Longo said,

They have a plan. I respect that plan, but that plan shouldn’t include Christian at this point in his career. He’s in the middle of the best years of his career, and having him be part of a 100-loss season is not really where [we] want to see him going.

The relationship between player and team is irretrievably broken. It’s soured. He’s part of the old ownership regime. The new ownership regime needs to get new parts into this plan and move forward, and he needs to get on with his career where he’s got a chance to win. The big issue is him winning and winning now.

He loves the city of Miami. He loves the fans. He’s had nothing but a good experience in South Florida, and he feels sorry where they ended up. But I think having him report [to spring training] and attempting to include him moving forward is going to be uncomfortable for both sides. I don’t see how it’s going to work.

This certainly comes as no surprise considering the offseason the Marlins have had after installing new ownership, going from Jeffrey Loria to Bruce Sherman and Derek Jeter. The club traded All-Star outfielder Giancarlo Stanton, who hit 59 home runs last season, as well as Dee Gordon and Marcell Ozuna. As Crasnick notes, Yelich isn’t the only player to express disappointment with the Marlins’ current direction — J.T. Realmuto and Starlin Castro have as well.
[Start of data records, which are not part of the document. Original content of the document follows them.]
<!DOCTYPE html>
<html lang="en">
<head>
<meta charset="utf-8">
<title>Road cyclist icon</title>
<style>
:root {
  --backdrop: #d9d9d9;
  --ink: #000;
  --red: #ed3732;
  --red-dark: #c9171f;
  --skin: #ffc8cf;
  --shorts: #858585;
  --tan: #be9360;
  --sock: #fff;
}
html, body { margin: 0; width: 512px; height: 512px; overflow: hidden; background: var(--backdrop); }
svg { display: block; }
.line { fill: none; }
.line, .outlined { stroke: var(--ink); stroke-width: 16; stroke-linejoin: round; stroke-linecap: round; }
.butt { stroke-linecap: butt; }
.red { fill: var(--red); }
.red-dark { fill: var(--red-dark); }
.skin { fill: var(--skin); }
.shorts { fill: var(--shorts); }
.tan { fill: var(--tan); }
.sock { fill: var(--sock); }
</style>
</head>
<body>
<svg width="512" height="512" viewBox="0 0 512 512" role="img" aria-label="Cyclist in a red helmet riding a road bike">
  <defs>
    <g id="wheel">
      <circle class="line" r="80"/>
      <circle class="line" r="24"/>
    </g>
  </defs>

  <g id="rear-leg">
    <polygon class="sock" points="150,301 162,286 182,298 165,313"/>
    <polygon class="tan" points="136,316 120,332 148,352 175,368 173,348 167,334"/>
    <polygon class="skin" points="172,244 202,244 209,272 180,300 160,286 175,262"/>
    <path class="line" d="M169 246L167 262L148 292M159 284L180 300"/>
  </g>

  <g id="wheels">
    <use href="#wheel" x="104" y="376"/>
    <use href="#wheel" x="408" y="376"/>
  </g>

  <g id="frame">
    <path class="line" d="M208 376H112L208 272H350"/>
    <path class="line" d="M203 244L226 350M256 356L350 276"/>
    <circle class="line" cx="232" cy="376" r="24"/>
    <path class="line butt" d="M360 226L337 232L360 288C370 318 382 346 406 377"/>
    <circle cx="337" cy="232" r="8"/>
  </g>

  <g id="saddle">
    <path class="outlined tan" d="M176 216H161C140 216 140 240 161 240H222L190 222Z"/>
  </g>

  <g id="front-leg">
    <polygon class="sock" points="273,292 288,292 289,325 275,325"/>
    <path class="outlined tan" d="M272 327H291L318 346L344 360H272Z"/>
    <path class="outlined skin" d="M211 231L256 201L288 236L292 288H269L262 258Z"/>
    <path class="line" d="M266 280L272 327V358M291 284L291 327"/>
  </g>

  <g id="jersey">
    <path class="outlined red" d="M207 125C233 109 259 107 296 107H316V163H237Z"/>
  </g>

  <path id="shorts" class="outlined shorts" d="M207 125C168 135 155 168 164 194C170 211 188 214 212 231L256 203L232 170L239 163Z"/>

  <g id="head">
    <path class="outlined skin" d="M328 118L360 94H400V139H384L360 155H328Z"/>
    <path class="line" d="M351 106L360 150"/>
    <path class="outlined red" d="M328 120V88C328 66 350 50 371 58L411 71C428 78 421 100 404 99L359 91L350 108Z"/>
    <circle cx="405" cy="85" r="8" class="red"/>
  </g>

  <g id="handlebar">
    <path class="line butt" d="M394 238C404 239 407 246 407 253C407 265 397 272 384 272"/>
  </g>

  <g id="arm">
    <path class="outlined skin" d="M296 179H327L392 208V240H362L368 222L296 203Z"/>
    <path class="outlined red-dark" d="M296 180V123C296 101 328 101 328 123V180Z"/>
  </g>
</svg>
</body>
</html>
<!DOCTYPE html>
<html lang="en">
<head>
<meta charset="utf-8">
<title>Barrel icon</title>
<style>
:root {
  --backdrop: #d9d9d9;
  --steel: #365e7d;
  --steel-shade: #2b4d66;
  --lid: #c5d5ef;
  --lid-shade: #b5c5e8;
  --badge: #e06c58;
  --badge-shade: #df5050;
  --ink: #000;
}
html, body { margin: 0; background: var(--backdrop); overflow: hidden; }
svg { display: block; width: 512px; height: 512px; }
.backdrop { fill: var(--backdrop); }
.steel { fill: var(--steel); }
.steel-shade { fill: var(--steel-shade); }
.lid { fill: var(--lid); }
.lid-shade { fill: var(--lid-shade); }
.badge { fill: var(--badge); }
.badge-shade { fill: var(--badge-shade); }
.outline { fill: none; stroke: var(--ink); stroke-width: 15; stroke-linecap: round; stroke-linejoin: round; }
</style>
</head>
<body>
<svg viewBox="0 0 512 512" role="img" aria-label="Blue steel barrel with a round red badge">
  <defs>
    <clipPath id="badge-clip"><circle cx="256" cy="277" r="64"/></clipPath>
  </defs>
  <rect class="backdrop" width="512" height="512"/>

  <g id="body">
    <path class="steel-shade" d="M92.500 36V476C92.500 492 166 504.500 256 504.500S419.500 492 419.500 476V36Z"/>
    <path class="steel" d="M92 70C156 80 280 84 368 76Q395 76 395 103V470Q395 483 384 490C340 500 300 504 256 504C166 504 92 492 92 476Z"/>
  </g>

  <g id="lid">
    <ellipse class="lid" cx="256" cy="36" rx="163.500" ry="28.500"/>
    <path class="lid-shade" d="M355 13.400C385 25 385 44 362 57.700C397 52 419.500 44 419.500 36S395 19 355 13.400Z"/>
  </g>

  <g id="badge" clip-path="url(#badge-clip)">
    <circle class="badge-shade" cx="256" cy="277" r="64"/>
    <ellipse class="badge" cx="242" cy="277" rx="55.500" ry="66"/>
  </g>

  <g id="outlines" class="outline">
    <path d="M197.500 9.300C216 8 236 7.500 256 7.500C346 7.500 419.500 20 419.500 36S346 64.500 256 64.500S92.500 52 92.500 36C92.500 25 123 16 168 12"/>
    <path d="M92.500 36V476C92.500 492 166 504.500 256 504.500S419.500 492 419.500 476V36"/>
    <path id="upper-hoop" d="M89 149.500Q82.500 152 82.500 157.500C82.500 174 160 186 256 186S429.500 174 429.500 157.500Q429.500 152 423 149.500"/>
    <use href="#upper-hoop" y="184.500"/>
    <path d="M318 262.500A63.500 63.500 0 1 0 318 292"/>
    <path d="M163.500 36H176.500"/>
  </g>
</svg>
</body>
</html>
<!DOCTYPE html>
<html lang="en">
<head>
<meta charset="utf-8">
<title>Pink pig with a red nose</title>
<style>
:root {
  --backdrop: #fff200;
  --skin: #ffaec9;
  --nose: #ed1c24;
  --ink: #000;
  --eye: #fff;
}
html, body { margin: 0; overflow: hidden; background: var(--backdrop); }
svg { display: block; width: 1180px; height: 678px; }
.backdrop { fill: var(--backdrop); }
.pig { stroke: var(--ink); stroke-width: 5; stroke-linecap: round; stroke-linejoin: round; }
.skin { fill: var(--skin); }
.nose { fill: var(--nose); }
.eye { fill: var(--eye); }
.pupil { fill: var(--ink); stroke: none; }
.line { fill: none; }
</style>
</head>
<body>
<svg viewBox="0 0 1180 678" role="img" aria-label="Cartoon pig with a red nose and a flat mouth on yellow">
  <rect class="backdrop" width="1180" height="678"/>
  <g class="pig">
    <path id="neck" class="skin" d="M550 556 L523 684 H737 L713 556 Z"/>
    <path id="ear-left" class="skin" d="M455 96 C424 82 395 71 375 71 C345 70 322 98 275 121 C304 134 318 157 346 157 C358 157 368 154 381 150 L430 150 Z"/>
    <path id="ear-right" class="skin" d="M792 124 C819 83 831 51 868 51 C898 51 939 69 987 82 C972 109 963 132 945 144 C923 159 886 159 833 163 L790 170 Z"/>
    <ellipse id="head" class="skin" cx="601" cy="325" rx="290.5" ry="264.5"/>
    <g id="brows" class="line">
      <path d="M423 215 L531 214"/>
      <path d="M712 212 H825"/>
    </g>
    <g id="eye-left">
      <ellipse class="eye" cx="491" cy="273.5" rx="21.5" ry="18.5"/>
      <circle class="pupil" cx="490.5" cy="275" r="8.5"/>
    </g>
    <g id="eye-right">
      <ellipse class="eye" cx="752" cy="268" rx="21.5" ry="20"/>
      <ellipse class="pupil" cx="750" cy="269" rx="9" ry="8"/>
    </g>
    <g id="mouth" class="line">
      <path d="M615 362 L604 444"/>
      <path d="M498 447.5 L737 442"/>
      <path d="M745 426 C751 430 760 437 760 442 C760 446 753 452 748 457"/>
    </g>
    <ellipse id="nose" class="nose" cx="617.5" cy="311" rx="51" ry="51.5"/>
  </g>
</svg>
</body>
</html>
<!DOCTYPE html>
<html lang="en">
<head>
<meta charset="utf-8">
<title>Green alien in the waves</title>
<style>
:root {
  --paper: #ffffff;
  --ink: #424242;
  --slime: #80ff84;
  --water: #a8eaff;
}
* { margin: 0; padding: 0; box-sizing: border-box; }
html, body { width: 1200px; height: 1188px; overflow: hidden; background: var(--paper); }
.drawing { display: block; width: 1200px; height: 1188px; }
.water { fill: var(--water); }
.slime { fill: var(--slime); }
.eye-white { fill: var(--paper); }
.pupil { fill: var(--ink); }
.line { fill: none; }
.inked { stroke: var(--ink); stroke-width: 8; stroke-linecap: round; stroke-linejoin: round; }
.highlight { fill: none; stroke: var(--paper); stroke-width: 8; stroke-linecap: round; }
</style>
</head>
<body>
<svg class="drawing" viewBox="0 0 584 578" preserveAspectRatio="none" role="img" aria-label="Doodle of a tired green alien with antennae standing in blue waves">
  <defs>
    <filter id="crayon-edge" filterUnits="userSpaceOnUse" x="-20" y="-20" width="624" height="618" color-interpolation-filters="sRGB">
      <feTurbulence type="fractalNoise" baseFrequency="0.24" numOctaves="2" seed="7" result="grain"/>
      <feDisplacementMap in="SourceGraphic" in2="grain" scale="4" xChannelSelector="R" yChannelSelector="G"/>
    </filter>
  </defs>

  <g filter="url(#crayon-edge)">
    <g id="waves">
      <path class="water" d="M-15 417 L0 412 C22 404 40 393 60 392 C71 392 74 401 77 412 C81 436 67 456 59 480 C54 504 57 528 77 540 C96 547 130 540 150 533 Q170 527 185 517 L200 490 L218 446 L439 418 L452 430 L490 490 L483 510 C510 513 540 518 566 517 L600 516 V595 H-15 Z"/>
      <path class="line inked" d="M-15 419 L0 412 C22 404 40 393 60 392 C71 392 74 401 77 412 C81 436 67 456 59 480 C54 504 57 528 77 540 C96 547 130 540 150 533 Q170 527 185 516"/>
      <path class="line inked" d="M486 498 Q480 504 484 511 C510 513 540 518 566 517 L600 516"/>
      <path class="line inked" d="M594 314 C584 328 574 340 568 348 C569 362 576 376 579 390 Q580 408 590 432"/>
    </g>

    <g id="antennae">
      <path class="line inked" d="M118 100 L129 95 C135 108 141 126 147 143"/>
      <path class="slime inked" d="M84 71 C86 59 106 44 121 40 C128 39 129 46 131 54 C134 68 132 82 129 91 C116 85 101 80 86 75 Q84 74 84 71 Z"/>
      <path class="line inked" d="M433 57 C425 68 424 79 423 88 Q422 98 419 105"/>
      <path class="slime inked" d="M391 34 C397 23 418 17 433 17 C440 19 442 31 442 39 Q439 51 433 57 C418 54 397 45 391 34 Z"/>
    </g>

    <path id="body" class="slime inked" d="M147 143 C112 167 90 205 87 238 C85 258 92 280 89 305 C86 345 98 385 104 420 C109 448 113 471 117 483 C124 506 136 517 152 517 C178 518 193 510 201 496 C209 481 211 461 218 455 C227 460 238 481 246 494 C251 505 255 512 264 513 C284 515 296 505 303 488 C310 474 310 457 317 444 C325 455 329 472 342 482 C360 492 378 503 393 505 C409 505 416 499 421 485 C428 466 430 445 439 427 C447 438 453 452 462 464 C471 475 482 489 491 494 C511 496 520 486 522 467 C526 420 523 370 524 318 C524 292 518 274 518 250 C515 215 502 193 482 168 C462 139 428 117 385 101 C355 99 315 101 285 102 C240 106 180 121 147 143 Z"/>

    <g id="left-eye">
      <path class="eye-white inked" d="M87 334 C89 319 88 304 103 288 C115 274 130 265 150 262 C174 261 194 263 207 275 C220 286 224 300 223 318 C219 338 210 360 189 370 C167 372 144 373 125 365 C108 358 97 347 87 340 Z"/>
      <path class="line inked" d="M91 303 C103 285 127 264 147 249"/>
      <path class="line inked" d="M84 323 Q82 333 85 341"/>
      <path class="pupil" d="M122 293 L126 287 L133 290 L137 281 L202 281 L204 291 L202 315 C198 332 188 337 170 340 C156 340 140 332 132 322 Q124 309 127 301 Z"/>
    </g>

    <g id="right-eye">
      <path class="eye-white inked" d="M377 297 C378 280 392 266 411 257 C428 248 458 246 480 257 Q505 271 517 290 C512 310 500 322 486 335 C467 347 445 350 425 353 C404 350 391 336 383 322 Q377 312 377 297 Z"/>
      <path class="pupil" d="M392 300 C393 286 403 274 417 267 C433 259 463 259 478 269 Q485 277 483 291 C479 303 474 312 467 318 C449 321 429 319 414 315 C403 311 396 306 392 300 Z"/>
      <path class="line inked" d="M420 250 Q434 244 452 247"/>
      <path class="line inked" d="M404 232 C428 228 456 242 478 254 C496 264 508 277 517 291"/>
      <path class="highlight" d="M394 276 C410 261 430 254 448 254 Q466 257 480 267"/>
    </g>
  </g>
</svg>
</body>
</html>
Yelich, 26, signed a seven-year, $49.57 million contract extension with the Marlins in March of 2015. Given his career performance, that’s a bargain of a contract, which is why more than a handful of teams have inquired with the Marlins about him this offseason. Yelich finished the past season with a .282/.369/.439 triple-slash line along with 18 home runs, 81 RBI, 100 runs scored, and 16 stolen bases in 695 plate appearances.